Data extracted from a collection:
——————

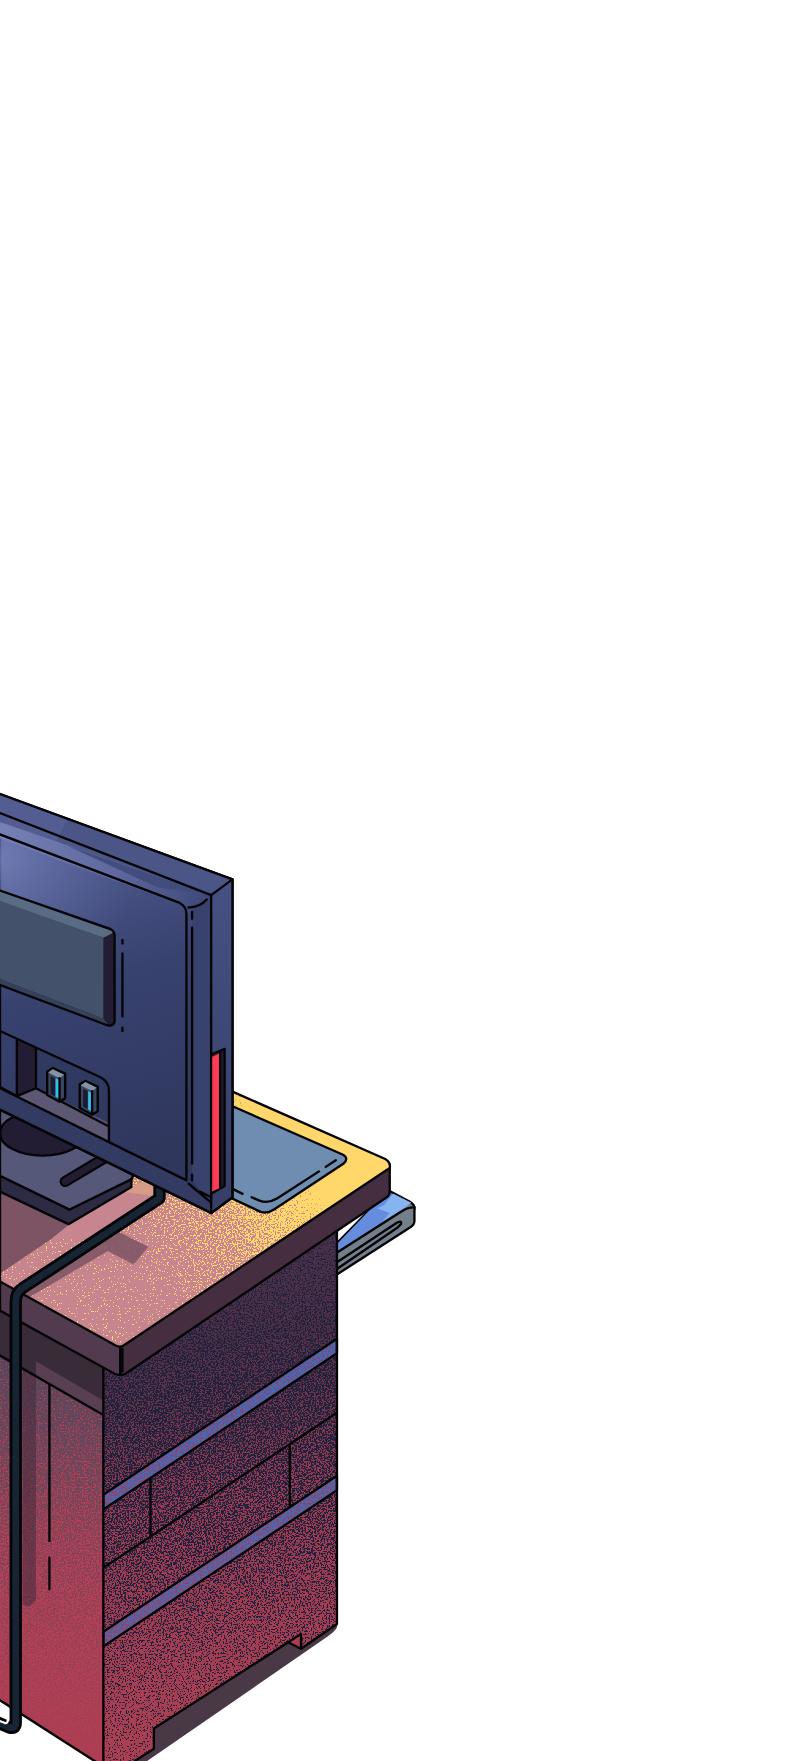
<!DOCTYPE html>
<html lang="en">
<head>
<meta charset="utf-8">
<title>Desk and monitor illustration</title>
<style>
:root{
  --paper:#fff; --ink:#050407;
  --wood-yellow:#ffd76b; --wood-pink:#c78590; --wood-shadow:#7c5464;
  --edge-left:#533b4f; --edge-right:#452e40;
  --apron:#583f52; --apron-shadow:#3a2b38;
  --night:#20223d; --floor:#493845; --red:#a83f52;
  --navy-top:#4b5687; --navy-side:#3f4978; --plum:#231d33;
  --vent:#44516a; --vent-light:#5a6c84; --ledge:#5c5874; --base:#56587a;
  --pad:#6f8cb1; --tray:#658cdd; --tray-light:#86b4f0; --tray-edge:#747f8c;
  --power:#ff3a55; --port:#32bff2; --cable:#172433;
}
*{margin:0;padding:0;box-sizing:border-box}
html,body{width:800px;height:1761px;overflow:hidden;background:var(--paper)}
.scene{display:block;width:800px;height:1761px}
.line{fill:none;stroke:var(--ink);stroke-width:2.1;stroke-linecap:round;stroke-linejoin:round}
.cut{stroke:var(--ink);stroke-width:2.1;stroke-linejoin:round}
.grain{filter:url(#grain)}
</style>
</head>
<body>
<main>
<svg class="scene" viewBox="0 0 712.3 1568" role="img" aria-label="Back of a computer monitor standing on a wooden desk with drawers">
  <defs>
    <filter id="grain" x="0" y="0" width="1" height="1" color-interpolation-filters="sRGB">
      <feTurbulence type="fractalNoise" baseFrequency="0.71" numOctaves="2" seed="7"/>
      <feColorMatrix values="0 0 0 0 0  0 0 0 0 0  0 0 0 0 0  0 0 0 2.4 -0.7" result="noise"/>
      <feComposite in="SourceAlpha" in2="noise" operator="arithmetic" k1="0" k2="1" k3="1" k4="-1"/>
      <feComponentTransfer result="dots"><feFuncA type="linear" slope="12"/></feComponentTransfer>
      <feComposite in="SourceGraphic" in2="dots" operator="in"/>
      <feComponentTransfer><feFuncA type="linear" slope="6"/></feComponentTransfer>
    </filter>

    <linearGradient id="pink-wash" gradientUnits="userSpaceOnUse" x1="116" y1="1128" x2="262" y2="1020">
      <stop offset="0" stop-color="#c78590"/>
      <stop offset=".5" stop-color="#c78590" stop-opacity=".58"/>
      <stop offset="1" stop-color="#c78590" stop-opacity="0"/>
    </linearGradient>
    <linearGradient id="drawer-base" gradientUnits="userSpaceOnUse" x1="150" y1="1110" x2="220" y2="1520">
      <stop offset="0" stop-color="#45304a"/>
      <stop offset=".22" stop-color="#4e2f46"/>
      <stop offset=".55" stop-color="#983a50"/>
      <stop offset="1" stop-color="#aa3f52"/>
    </linearGradient>
    <linearGradient id="drawer-dots" gradientUnits="userSpaceOnUse" x1="150" y1="1110" x2="220" y2="1540">
      <stop offset="0" stop-color="#20223d" stop-opacity=".22"/>
      <stop offset=".3" stop-color="#20223d" stop-opacity=".6"/>
      <stop offset=".58" stop-color="#20223d" stop-opacity=".52"/>
      <stop offset="1" stop-color="#20223d" stop-opacity=".2"/>
    </linearGradient>
    <linearGradient id="panel-base" gradientUnits="userSpaceOnUse" x1="40" y1="1210" x2="40" y2="1568">
      <stop offset="0" stop-color="#5a4558"/>
      <stop offset=".4" stop-color="#7f4356"/>
      <stop offset="1" stop-color="#a93f52"/>
    </linearGradient>
    <linearGradient id="panel-dots" gradientUnits="userSpaceOnUse" x1="40" y1="1220" x2="40" y2="1568">
      <stop offset="0" stop-color="#b03d52" stop-opacity=".16"/>
      <stop offset=".5" stop-color="#b8405a" stop-opacity=".5"/>
      <stop offset="1" stop-color="#b03d52" stop-opacity=".6"/>
    </linearGradient>
    <linearGradient id="panel-grey-dots" gradientUnits="userSpaceOnUse" x1="40" y1="1220" x2="40" y2="1568">
      <stop offset="0" stop-color="#55475f" stop-opacity=".55"/>
      <stop offset=".5" stop-color="#6d5064" stop-opacity=".45"/>
      <stop offset="1" stop-color="#6d4a60" stop-opacity=".22"/>
    </linearGradient>
    <linearGradient id="stripe-dots" gradientUnits="userSpaceOnUse" x1="170" y1="1230" x2="190" y2="1440">
      <stop offset="0" stop-color="#8a4463" stop-opacity=".34"/>
      <stop offset="1" stop-color="#a83f57" stop-opacity=".56"/>
    </linearGradient>
    <linearGradient id="case-face" gradientUnits="userSpaceOnUse" x1="40" y1="750" x2="120" y2="1030">
      <stop offset="0" stop-color="#505b91"/>
      <stop offset=".45" stop-color="#38426f"/>
      <stop offset="1" stop-color="#2f375d"/>
    </linearGradient>
    <radialGradient id="case-glow" gradientUnits="userSpaceOnUse" cx="0" cy="765" r="125">
      <stop offset="0" stop-color="#757fba" stop-opacity=".85"/>
      <stop offset="1" stop-color="#5c679f" stop-opacity="0"/>
    </radialGradient>
    <linearGradient id="case-bevel" gradientUnits="userSpaceOnUse" x1="0" y1="735" x2="188" y2="800">
      <stop offset="0" stop-color="#7680b4"/>
      <stop offset=".55" stop-color="#5f699f"/>
      <stop offset="1" stop-color="#3e4877"/>
    </linearGradient>
    <linearGradient id="case-side" x1="0" y1="0" x2="0" y2="1">
      <stop offset="0" stop-color="#465183"/>
      <stop offset="1" stop-color="#353e66"/>
    </linearGradient>

    <path id="drawer-face" d="M92 1214L107 1224L300 1095V1446L268 1468V1455L137 1539V1557L120 1568H92Z"/>
    <path id="side-panel" d="M0 1166L92 1216V1573L0 1514Z"/>
    <path id="desktop" d="M0 940L207 972L343 1032Q348 1035 347 1040L110 1198Q107 1200 103 1198L0 1141Z"/>
    <path id="stripe" d="M92 1331L300 1192V1205L92 1344Z"/>
    <g id="usb-port">
      <path d="M42 954L47 951L58 956V978L53 981L42 975Z" fill="#3c4660" class="cut"/>
      <path d="M47 952L57 957L53 960L43 955Z" fill="#8492aa"/>
      <path d="M45 958L49 960V976L45 974Z" fill="#1b1c2d"/>
      <path d="M49.500 960L52.500 961.500V978L49.500 976.500Z" fill="var(--port)"/>
      <path d="M53 960V980" class="line" stroke-width="1.500"/>
    </g>
  </defs>

  <g id="floor-shadow">
    <path d="M110 1568L137 1538L256 1461L268 1468L300 1446Q302 1450 292 1457L131 1568Z" fill="var(--floor)"/>
  </g>

  <g id="keyboard-tray">
    <path d="M295 1112L346 1060L365 1070Q370 1073 369 1078V1087Q369 1091 365 1093L295 1138Z" fill="var(--tray-edge)" class="cut"/>
    <path d="M296 1112L342 1064L350 1063L366 1071L361 1075L296 1117Z" fill="var(--tray)"/>
    <path d="M342 1073L350 1063L366 1071L361 1075L340 1088L347 1080L336 1076Z" fill="var(--tray-light)"/>
    <path d="M296 1118L357 1079Q362 1075 369 1075M300 1124L353 1089Q358 1086 357 1090L354 1093L300 1130" class="line"/>
  </g>

  <g id="drawers">
    <use href="#drawer-face" fill="url(#drawer-base)"/>
    <use href="#drawer-face" fill="url(#drawer-dots)" class="grain"/>
    <path d="M256 1462L268 1455V1468Z" fill="var(--red)"/>
    <g id="drawer-stripes">
      <use href="#stripe" fill="#4867b4"/>
      <use href="#stripe" fill="url(#stripe-dots)" class="grain"/>
      <use href="#stripe" class="line"/>
      <g transform="translate(0 122)">
        <use href="#stripe" fill="#5564a8"/>
        <use href="#stripe" fill="url(#stripe-dots)" class="grain"/>
        <use href="#stripe" class="line"/>
      </g>
    </g>
    <path d="M92 1396L300 1258M134 1317V1369M258 1286V1342" class="line"/>
    <path d="M300 1095V1446L268 1468V1455L137 1539V1557L120 1568M268 1468L256 1462" class="line"/>
  </g>

  <g id="desk-side">
    <use href="#side-panel" fill="url(#panel-base)"/>
    <use href="#side-panel" fill="url(#panel-grey-dots)" class="grain"/>
    <use href="#side-panel" fill="url(#panel-dots)" class="grain"/>
    <path d="M0 1166L92 1216V1260L0 1207Z" fill="var(--apron)"/>
    <path d="M0 1166L92 1216V1247L32 1212V1225L0 1207Z" fill="var(--apron-shadow)"/>
    <path d="M20 1217L32 1224V1424Q27 1434 20 1428Z" fill="#3b2738" opacity=".5"/>
    <path d="M0 1207L92 1260M92 1214V1573L0 1514M44 1233V1372M44 1387V1415" class="line"/>
  </g>

  <g id="desk-top">
    <path d="M347 1039V1061Q347 1065 343 1067L112 1223Q107 1226 107 1222V1198Z" fill="var(--edge-right)" class="cut"/>
    <path d="M0 1140L107 1199V1224Q104 1225 100 1222L0 1167Z" fill="var(--edge-left)" class="cut"/>
    <use href="#desktop" fill="var(--wood-yellow)"/>
    <use href="#desktop" fill="url(#pink-wash)" class="grain"/>
    <path d="M0 1060L62 1090L46 1103L0 1134Z" fill="var(--wood-shadow)"/>
    <path d="M62 1090L115 1058L138 1048L147 1069L86 1104L46 1103Z" fill="var(--wood-pink)"/>
    <path d="M62 1090L117 1056L138 1048L146 1066L92 1059Z" fill="var(--wood-yellow)" opacity=".28"/>
    <path d="M84 1100L98 1093L132 1110L119 1126L96 1114L26 1155L15 1148Z" fill="var(--wood-shadow)" opacity=".85"/>
    <path d="M207 985L305 1028Q311 1031 306 1036L244 1077Q238 1081 232 1079L200 1064Z" fill="var(--pad)" class="cut"/>
    <path d="M299 1033L290 1039M284 1043L247 1067Q239 1072 231 1069L224 1066M216 1063L208 1059" class="line"/>
    <use href="#desktop" class="line"/>
    <path d="M109 1201V1221" class="line" stroke-width="1.500"/>
  </g>

  <g id="monitor-stand">
    <path d="M0 1046L62 1077L117 1048V1057L61 1090L0 1061Z" fill="#2d2b43" class="cut"/>
    <path d="M0 985L75 1022L118 1046Q119 1049 115 1051L62 1077L0 1047Z" fill="var(--base)" class="cut"/>
    <ellipse cx="38" cy="1009" rx="38" ry="20" fill="var(--plum)" class="cut"/>
    <path d="M58 1052L100 1027" fill="none" stroke="var(--ink)" stroke-width="10" stroke-linecap="round"/>
    <path d="M58 1052L100 1027" fill="none" stroke="var(--plum)" stroke-width="6" stroke-linecap="round"/>
  </g>

  <g id="power-cable" fill="none" stroke-linejoin="round">
    <path d="M142 1045V1067L20 1147Q14 1151 14 1159V1534Q14 1540 8 1538L-6 1532" stroke="var(--ink)" stroke-width="11"/>
    <path d="M142 1045V1067L20 1147Q14 1151 14 1159V1534Q14 1540 8 1538L-6 1532" stroke="var(--cable)" stroke-width="6"/>
    <path d="M-4 1531L4 1534Q7 1535 7 1531" stroke="var(--paper)" stroke-width="2"/>
  </g>

  <g id="monitor">
    <path d="M0 707L207 783V1066L188 1080L0 988Z" fill="url(#case-face)" class="cut"/>
    <path d="M0 707L207 783L188 797L0 732Z" fill="var(--navy-top)"/>
    <path d="M0 707L60 729L50 750L0 732Z" fill="#5b659b" opacity=".55"/>
    <path d="M207 783L188 797V1080L206 1067Z" fill="url(#case-side)"/>
    <path d="M0 732L188 797L168 807Q164 807 160 805L0 747Z" fill="url(#case-bevel)"/>
    <path d="M60 753L188 797L140 790Z" fill="#434d7d"/>
    <path d="M0 747L160 805Q166 807 166 814V1051L0 968Z" fill="url(#case-glow)"/>
    <path d="M171 811L188 797V1075L171 1050Z" fill="#39426c"/>
    <path d="M0 968L166 1051L188 1071V1080L0 988Z" fill="#333b62"/>
    <path d="M0 724L188 797V1080M188 797L207 783M0 743L160 804Q166 807 166 814V1051L97 1017M0 968L15 976M168 808Q178 808 184 801" class="line"/>
    <path d="M171 812V818M171 826V1036M171 1046V1051M168 1054L187 1070M178 1061L188 1066" class="line"/>

    <g id="vent-cover">
      <path d="M0 793L98 827Q102 829 102 833V909Q102 914 96 913L0 877Z" fill="var(--plum)" class="cut"/>
      <path d="M0 794L97 828Q101 829 100 831L92 835L0 803Z" fill="var(--vent-light)"/>
      <path d="M0 802L92 835V907L0 872Z" fill="var(--vent)"/>
      <path d="M0 872L92 907L96 912L0 876Z" fill="#35415a"/>
      <path d="M109 837V840M109 849V905M109 915V918" class="line"/>
    </g>

    <g id="port-bay">
      <path d="M15 925L89 959Q97 963 97 971V1017L15 976Z" fill="#303960"/>
      <path d="M15 925L32 933V971L15 976Z" fill="var(--plum)"/>
      <path d="M32 969L97 1000V1017L15 976Z" fill="var(--ledge)"/>
      <path d="M0 918L89 959Q97 963 97 971V1017L0 969M32 933V969L15 976V926M32 969L97 1003" class="line"/>
      <use href="#usb-port"/>
      <use href="#usb-port" transform="translate(29 11.500)"/>
    </g>

    <g id="power-light">
      <path d="M188 939L200 934V1056L188 1063Z" fill="var(--plum)" class="cut"/>
      <path d="M189 941L195 938V1058L189 1061Z" fill="var(--power)"/>
      <path d="M196 937V1056" class="line" stroke-width="1.500"/>
    </g>
    <path d="M0 707L207 783V1066L188 1080L0 988" class="line" stroke-width="2.600"/>
  </g>
</svg>
</main>
</body>
</html>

——————

Go through the data above and find the lines with the word "port". Copy each of those lines.

#### [Completed task]
  --power:#ff3a55; --port:#32bff2; --cable:#172433;
    <g id="usb-port">
      <path d="M49.500 960L52.500 961.500V978L49.500 976.500Z" fill="var(--port)"/>
    <g id="port-bay">
      <use href="#usb-port"/>
      <use href="#usb-port" transform="translate(29 11.500)"/>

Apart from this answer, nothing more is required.